═════ EXCERPTED DATA ═════

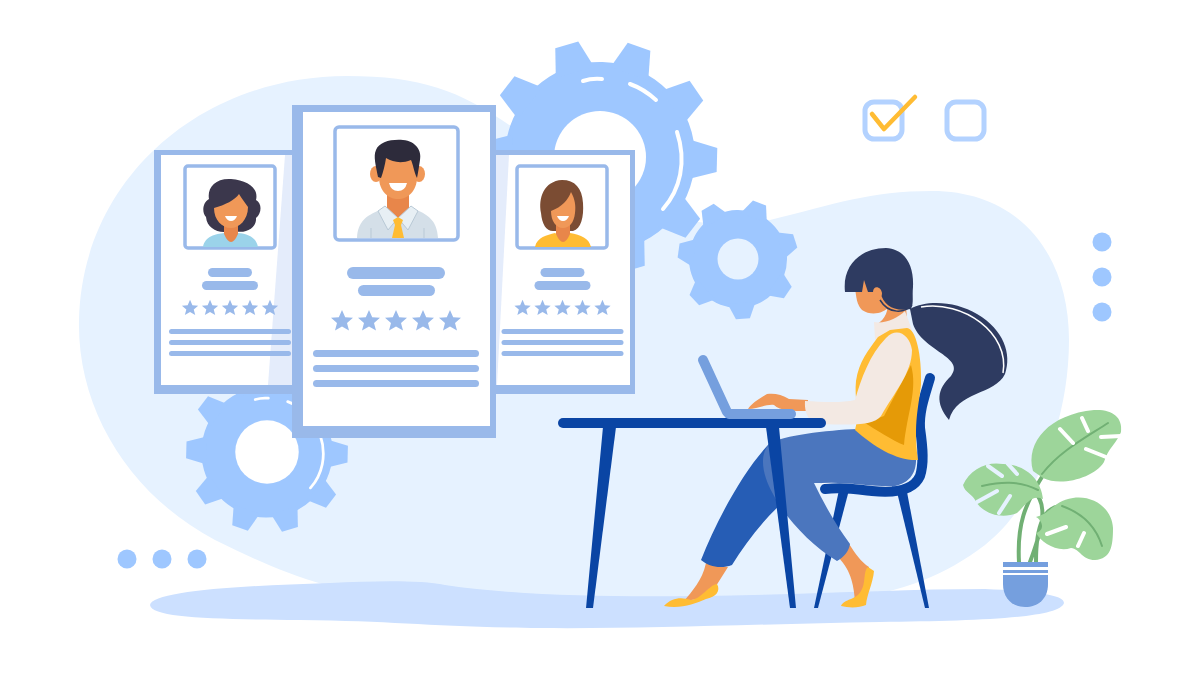
<!DOCTYPE html>
<html lang="en">
<head>
<meta charset="utf-8">
<title>Choosing a candidate</title>
<style>
:root{--sky:#e6f2ff;--ground:#cce0ff;--gear:#9ec7ff;--frame:#99b9ea;--shade:#e4ecfb;--navy:#0a45a4;--jean:#4b76be;--jean-dark:#265db5;--laptop:#759fde;--hair:#2e3b61;--skin:#f09858;--skin-dark:#e8864a;--yellow:#ffbc33;--yellow-dark:#e59a07;--blouse:#f3e9e3;--leaf:#9dd59a;--stem:#71b074}
html,body{margin:0;height:100%;overflow:hidden;background:#fff}
svg{display:block;width:1200px;height:685px}
.sky{fill:var(--sky)}.ground{fill:var(--ground)}
.gear{fill:var(--gear)}.hole{fill:#fff}
.shine{fill:none;stroke:#fff;stroke-width:4;stroke-linecap:round}
.sheet{fill:#fff;stroke:var(--frame)}
.shade{fill:var(--shade)}
.ink{fill:var(--frame)}
.portrait{fill:#fff;stroke:var(--frame);stroke-width:3.5}
.navy{fill:var(--navy)}.bar{fill:none;stroke:var(--navy);stroke-width:10;stroke-linecap:round;stroke-linejoin:round}
.jean{fill:var(--jean)}.jean-dark{fill:var(--jean-dark)}
.hair{fill:var(--hair)}.skin{fill:var(--skin)}.skin-dark{fill:var(--skin-dark)}
.yellow{fill:var(--yellow)}.yellow-dark{fill:var(--yellow-dark)}.blouse{fill:var(--blouse)}
.laptop{fill:var(--laptop)}
.leaf{fill:var(--leaf)}.stem{fill:none;stroke:var(--stem);stroke-width:4;stroke-linecap:round}
.cut{fill:none;stroke:var(--sky);stroke-width:4;stroke-linecap:round}.cut-white{stroke:#fff}
.box{fill:#fff;stroke:#b3d2ff;stroke-width:5}
.tick{fill:none;stroke:var(--yellow);stroke-width:4.5;stroke-linecap:round;stroke-linejoin:round}
.white{fill:#fff}
</style>
</head>
<body>
<svg viewBox="0 0 1200 685" role="img" aria-label="A woman at a laptop choosing between three candidate profiles">
<defs>
  <polygon id="tooth" points="88,-20 117,-12 117,12 88,20"/>
  <g id="teeth-five">
    <use href="#tooth"/><use href="#tooth" transform="rotate(36)"/><use href="#tooth" transform="rotate(72)"/><use href="#tooth" transform="rotate(108)"/><use href="#tooth" transform="rotate(144)"/>
  </g>
  <g id="gear-large">
    <g class="gear" transform="rotate(1.5)"><circle r="95"/><use href="#teeth-five"/><use href="#teeth-five" transform="rotate(180)"/></g>
    <circle class="hole" r="46"/>
    <path class="shine" d="M-17 -76Q-8 -79 2 -78M30 -73Q44 -68 56 -57M77 -25C87 5 80 33 63 52"/>
  </g>
  <polygon id="tooth-small" points="44,-14 60,-7 60,7 44,14"/>
  <polygon id="star" points="0,-11 3.2,-3.8 11,-3.2 5,2 7,9.5 0,5.5 -7,9.5 -5,2 -11,-3.2 -3.2,-3.8"/>
  <g id="stars" class="ink">
    <use href="#star" x="-54"/><use href="#star" x="-27"/><use href="#star"/><use href="#star" x="27"/><use href="#star" x="54"/>
  </g>
  <g id="profile-text" class="ink">
    <rect x="347" y="267" width="98" height="12" rx="6"/><rect x="358" y="285" width="77" height="11" rx="5.5"/>
    <use href="#stars" x="396" y="321"/>
    <rect x="313" y="350" width="166" height="7" rx="3.5"/><rect x="313" y="365" width="166" height="7" rx="3.5"/><rect x="313" y="380" width="166" height="7" rx="3.5"/>
  </g>
  <g id="small-text" class="ink">
    <rect x="208" y="268" width="44" height="9" rx="4.5"/><rect x="202" y="281" width="56" height="9" rx="4.5"/>
    <use href="#stars" transform="translate(230 308) scale(.74)"/>
    <rect x="169" y="329" width="122" height="5" rx="2.5"/><rect x="169" y="340" width="122" height="5" rx="2.5"/><rect x="169" y="351" width="122" height="5" rx="2.5"/>
  </g>
</defs>

<g id="backdrop">
  <path class="sky" d="M79 320C82 180 200 76 347 76C430 76 470 95 530 140C600 205 690 235 770 220C835 204 870 191 932 191C1020 191 1069 255 1069 340C1069 430 1030 510 985 545C945 575 905 592 840 600L400 600C330 592 275 570 215 540C130 495 77 410 79 320Z"/>
  <path class="ground" d="M150 605C152 592 230 586 330 583C375 581 420 580 445 585C520 596 610 597 700 596C800 595 900 589 985 589C1030 591 1064 594 1064 603C1060 618 980 621 880 622C760 624 640 629 540 628C430 627 400 621 300 620C210 619 152 618 150 605Z"/>
</g>

<g id="gears">
  <use href="#gear-large" x="600" y="157"/>
  <use href="#gear-large" transform="translate(267 452) scale(.69)"/>
  <g transform="translate(738 259)">
    <g class="gear" transform="rotate(-69)">
      <circle r="49"/><use href="#tooth-small"/><use href="#tooth-small" transform="rotate(51.4)"/><use href="#tooth-small" transform="rotate(102.9)"/><use href="#tooth-small" transform="rotate(154.3)"/><use href="#tooth-small" transform="rotate(205.7)"/><use href="#tooth-small" transform="rotate(257.1)"/><use href="#tooth-small" transform="rotate(308.6)"/>
    </g>
    <circle class="sky" r="20.5"/>
  </g>
</g>

<g id="profile-left">
  <path class="ink" d="M154 150H300V394H154Z"/><path class="white" d="M161 155H300V385H161Z"/>
  <path class="shade" d="M285 155H300V385H268Z"/>
  <rect class="portrait" x="185" y="166" width="90" height="82" rx="3"/>
  <path fill="#3b374c" d="M231 179C215 178 207 188 209 199C202 203 202 213 206 217C207 230 222 235 232 230C243 235 257 229 256 218C262 213 262 203 256 200C259 188 247 180 231 179Z"/>
  <path fill="#9bd3ea" d="M203 247C205 236 216 234 224 233L231 238L238 233C248 234 256 237 258 247Z"/>
  <path class="skin-dark" d="M224 222H238V234Q231 250 224 234Z"/>
  <path class="skin" d="M214 208C225 205 235 200 239 194C242 199 246 204 248 207C248 220 239 228 231 228C222 228 214 220 214 208Z"/>
  <path class="white" d="M225 216H237Q235 221 231 221Q227 221 225 216Z"/>
  <use href="#small-text"/>
</g>

<g id="profile-right">
  <path class="ink" d="M490 150H635V394H490Z"/><path class="white" d="M490 155H630V385H490Z"/>
  <path class="shade" d="M490 155H509L497 385H490Z"/>
  <rect class="portrait" x="517" y="166" width="90" height="82" rx="3"/>
  <path fill="#7b4c33" d="M562 180C544 181 538 198 541 213C542 224 546 231 553 231H573C581 229 584 217 583 203C582 188 575 180 562 180Z"/>
  <path class="yellow" d="M535 247C537 237 547 235 555 233L563 238L570 233C581 235 589 238 591 247Z"/>
  <path class="skin-dark" d="M556 222H570V234Q563 250 556 234Z"/>
  <path class="skin" d="M551 211C562 207 568 200 571 192C575 199 576 206 575 213C574 223 569 228 563 228C556 228 551 221 551 211Z"/>
  <path class="white" d="M557 216H569Q567 221 563 221Q559 221 557 216Z"/>
  <use href="#small-text" x="332.5"/>
</g>

<g id="profile-main">
  <rect class="ink" x="292" y="105" width="204" height="333"/>
  <rect class="white" x="303" y="112" width="187" height="314"/>
  <rect class="portrait" x="335" y="127" width="123" height="113" rx="4"/>
  <path fill="#d4dfe8" d="M357 238C358 221 366 215 385 208L398 214L411 208C429 214 437 221 438 238Z"/>
  <path class="skin-dark" d="M387 192H409V208L398 220L387 208Z"/>
  <ellipse class="skin" cx="376" cy="174" rx="6" ry="8"/><ellipse class="skin" cx="419" cy="174" rx="6" ry="8"/>
  <path class="skin" d="M379 155H417V177C417 191 408 199 398 199C388 199 379 191 379 177Z"/>
  <path fill="#2d2b3b" d="M378 177C376 166 373 156 376 150C379 142 391 139 403 140C416 141 422 151 420 160C419 167 418 173 417 178C414 172 413 164 411 160C401 164 393 162 386 158C385 165 383 173 381 178Z"/>
  <path class="white" d="M389 183H407Q405 191 398 191Q391 191 389 183Z"/>
  <path fill="#e7eff4" stroke="#b9c9d6" stroke-width="1" d="M385 206L398 218L388 230L378 211ZM411 206L398 218L408 230L418 211Z"/>
  <path class="yellow" d="M393 220L398 217L403 220L401 225L404 238H392L395 225Z"/>
  <path fill="none" stroke="#b9c9d6" d="M371 228V238M424 228V238"/>
  <use href="#profile-text"/>
</g>

<g id="checkboxes">
  <rect class="box" x="865" y="102" width="37" height="37" rx="9"/><rect class="box" x="947" y="102" width="37" height="37" rx="9"/>
  <path class="tick" d="M872 114L884 129L915 97"/>
</g>

<g id="dots" class="gear">
  <circle cx="127" cy="559" r="9.5"/><circle cx="162" cy="559" r="9.5"/><circle cx="197" cy="559" r="9.5"/>
  <circle cx="1102" cy="242" r="9.5"/><circle cx="1102" cy="277" r="9.5"/><circle cx="1102" cy="312" r="9.5"/>
</g>

<g id="plant">
  <path class="stem" d="M1019 562C1017 525 1024 505 1045 472C1055 456 1068 447 1080 440M1030 562C1040 535 1050 505 1034 492C1026 485 1015 484 1003 484M1036 562C1036 525 1044 505 1064 506C1080 508 1090 518 1098 526"/>
  <path class="leaf" d="M1033 471C1025 442 1050 414 1094 410C1112 409 1123 417 1121 432C1117 443 1108 448 1104 462C1094 478 1061 487 1043 478Z"/>
  <path class="leaf" d="M963 485C970 469 987 461 1003 464C1025 464 1041 479 1043 499C1031 494 1026 505 1017 513C1003 519 985 515 976 502C973 494 965 493 963 485Z"/>
  <path class="leaf" d="M1036 517C1050 514 1055 500 1073 498C1093 495 1112 508 1113 528C1113 546 1111 559 1095 560C1082 560 1080 549 1071 548C1057 553 1041 542 1036 533C1045 530 1043 521 1036 517Z"/>
  <path class="stem" stroke-width="2" style="stroke-width:2" d="M1042 474C1060 451 1085 438 1108 423M1038 490C1018 480 1000 482 982 486M1062 506C1082 513 1096 527 1102 546"/>
  <path class="cut cut-white" d="M1060 429L1073 443M1082 418L1088 431M1121 436L1101 437M1106 457L1086 449M1066 527L1047 534M1078 546L1084 533"/>
  <path class="cut" d="M988 466L1002 476M1008 464L1017 474M977 502L997 491M999 513L1010 496"/>
  <path class="laptop" d="M1003 562H1048V584C1048 599 1038 607 1025 607C1013 607 1003 599 1003 584Z"/>
  <path class="white" d="M1003 567H1048V570H1003ZM1003 573H1048V575H1003Z"/>
</g>

<g id="woman-legs">
  <path class="skin" d="M706 563L728 567L716 586C718 594 704 599 684 601C692 591 702 581 706 563Z"/>
  <path class="yellow" d="M664 606C672 597 682 597 691 600C700 600 709 585 717 584C721 591 716 597 706 599C694 604 681 609 664 606Z"/>
  <path class="skin" d="M838 557L849 544C855 553 861 562 869 567L866 594L855 602C854 588 852 571 838 557Z"/>
  <path class="yellow" d="M841 606C845 598 855 601 861 591C866 583 863 571 868 567L874 571C873 583 867 594 866 605C859 608 849 608 841 606Z"/>
  <path class="jean-dark" d="M772 441C746 466 717 519 701 560C709 567 721 569 732 565C747 541 766 515 795 492L815 450Z"/>
</g>

<g id="chair-legs" class="navy">
  <polygon points="839,490 849,490 818,608 814,608"/><polygon points="897,492 907,492 929,608 925,608"/>
</g>

<g id="woman-front-leg">
  <path class="jean" d="M858 429C826 430 783 436 770 443C758 455 763 476 773 494C786 519 812 546 837 561C844 557 849 551 850 544C836 525 824 504 814 483C842 482 866 489 891 487C910 484 917 473 916 456Z"/>
  <path fill="none" stroke="#fff" stroke-width="2" d="M822 484C848 482 868 488 892 487"/>
</g>

<g id="chair-back"><path class="bar" d="M930 378C925 395 919 411 920 428C923 449 924 464 920 476C913 492 891 493 872 491C855 489 842 487 825 489"/></g>

<g id="woman-body">
  <path class="hair" d="M910 309C928 299 957 302 977 314C1004 330 1012 354 1005 374C995 395 957 391 949 420C935 403 937 389 951 376C966 357 922 351 913 324Z"/>
  <path fill="none" stroke="#fff" stroke-width="1.5" d="M921 307C963 300 1010 333 1003 373"/>
  <path class="skin" d="M887 300L906 306L907 320L876 325C886 319 889 310 887 300Z"/>
  <path class="blouse" d="M874 322C885 324 898 318 905 311L912 330L885 350L875 339Z"/>
  <path class="yellow" d="M878 337L890 330L907 328C916 329 922 355 921 385C919 405 913 424 918 460C897 461 874 447 855 430C860 414 854 398 856 381C859 361 868 351 878 337Z"/>
  <path class="yellow-dark" d="M911 365C918 390 907 413 904 445C893 441 875 429 865 423L884 416Z"/>
  <path class="skin" d="M855 287L888 280L890 306C883 314 871 316 862 310C857 305 856 297 855 287Z"/>
  <path class="hair" d="M845 292C842 265 861 248 886 248C905 249 914 265 913 287C912 297 914 302 911 309C894 312 884 306 880 292Z"/>
  <path class="skin" d="M862 292L864 280L868 292ZM873 292C873 285 881 286 882 293C882 299 877 301 873 298Z"/>
  <path fill="none" stroke="var(--hair)" stroke-width="1.5" d="M880 300C889 315 905 313 912 305"/>
  <path class="skin" d="M808 400L789 399C782 394 773 393 767 394C760 398 752 403 748 409C757 409 766 404 774 405C780 411 793 411 808 411Z"/>
  <path class="blouse" d="M805 401C823 402 842 403 855 400C861 379 870 354 886 338C897 326 910 335 912 350C912 373 894 393 881 416C874 426 849 425 822 424C812 424 804 417 805 401Z"/>
</g>

<g id="desk">
  <path class="bar" d="M563 423H821"/>
  <g class="navy"><polygon points="603,427 616,427 593,608 586,608"/><polygon points="766,427 779,427 796,608 790,608"/></g>
  <path fill="none" stroke="var(--laptop)" stroke-width="10" stroke-linecap="round" d="M703 360L727 412"/>
  <rect class="laptop" x="724" y="409" width="72" height="10" rx="5"/>
</g>
</svg>
</body>
</html>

═════

** WHAT IS EXPECTED **
Determine, please, how many lines hold "text" in the records, and give that number by itself.

** WRITTEN RESPONSE **
5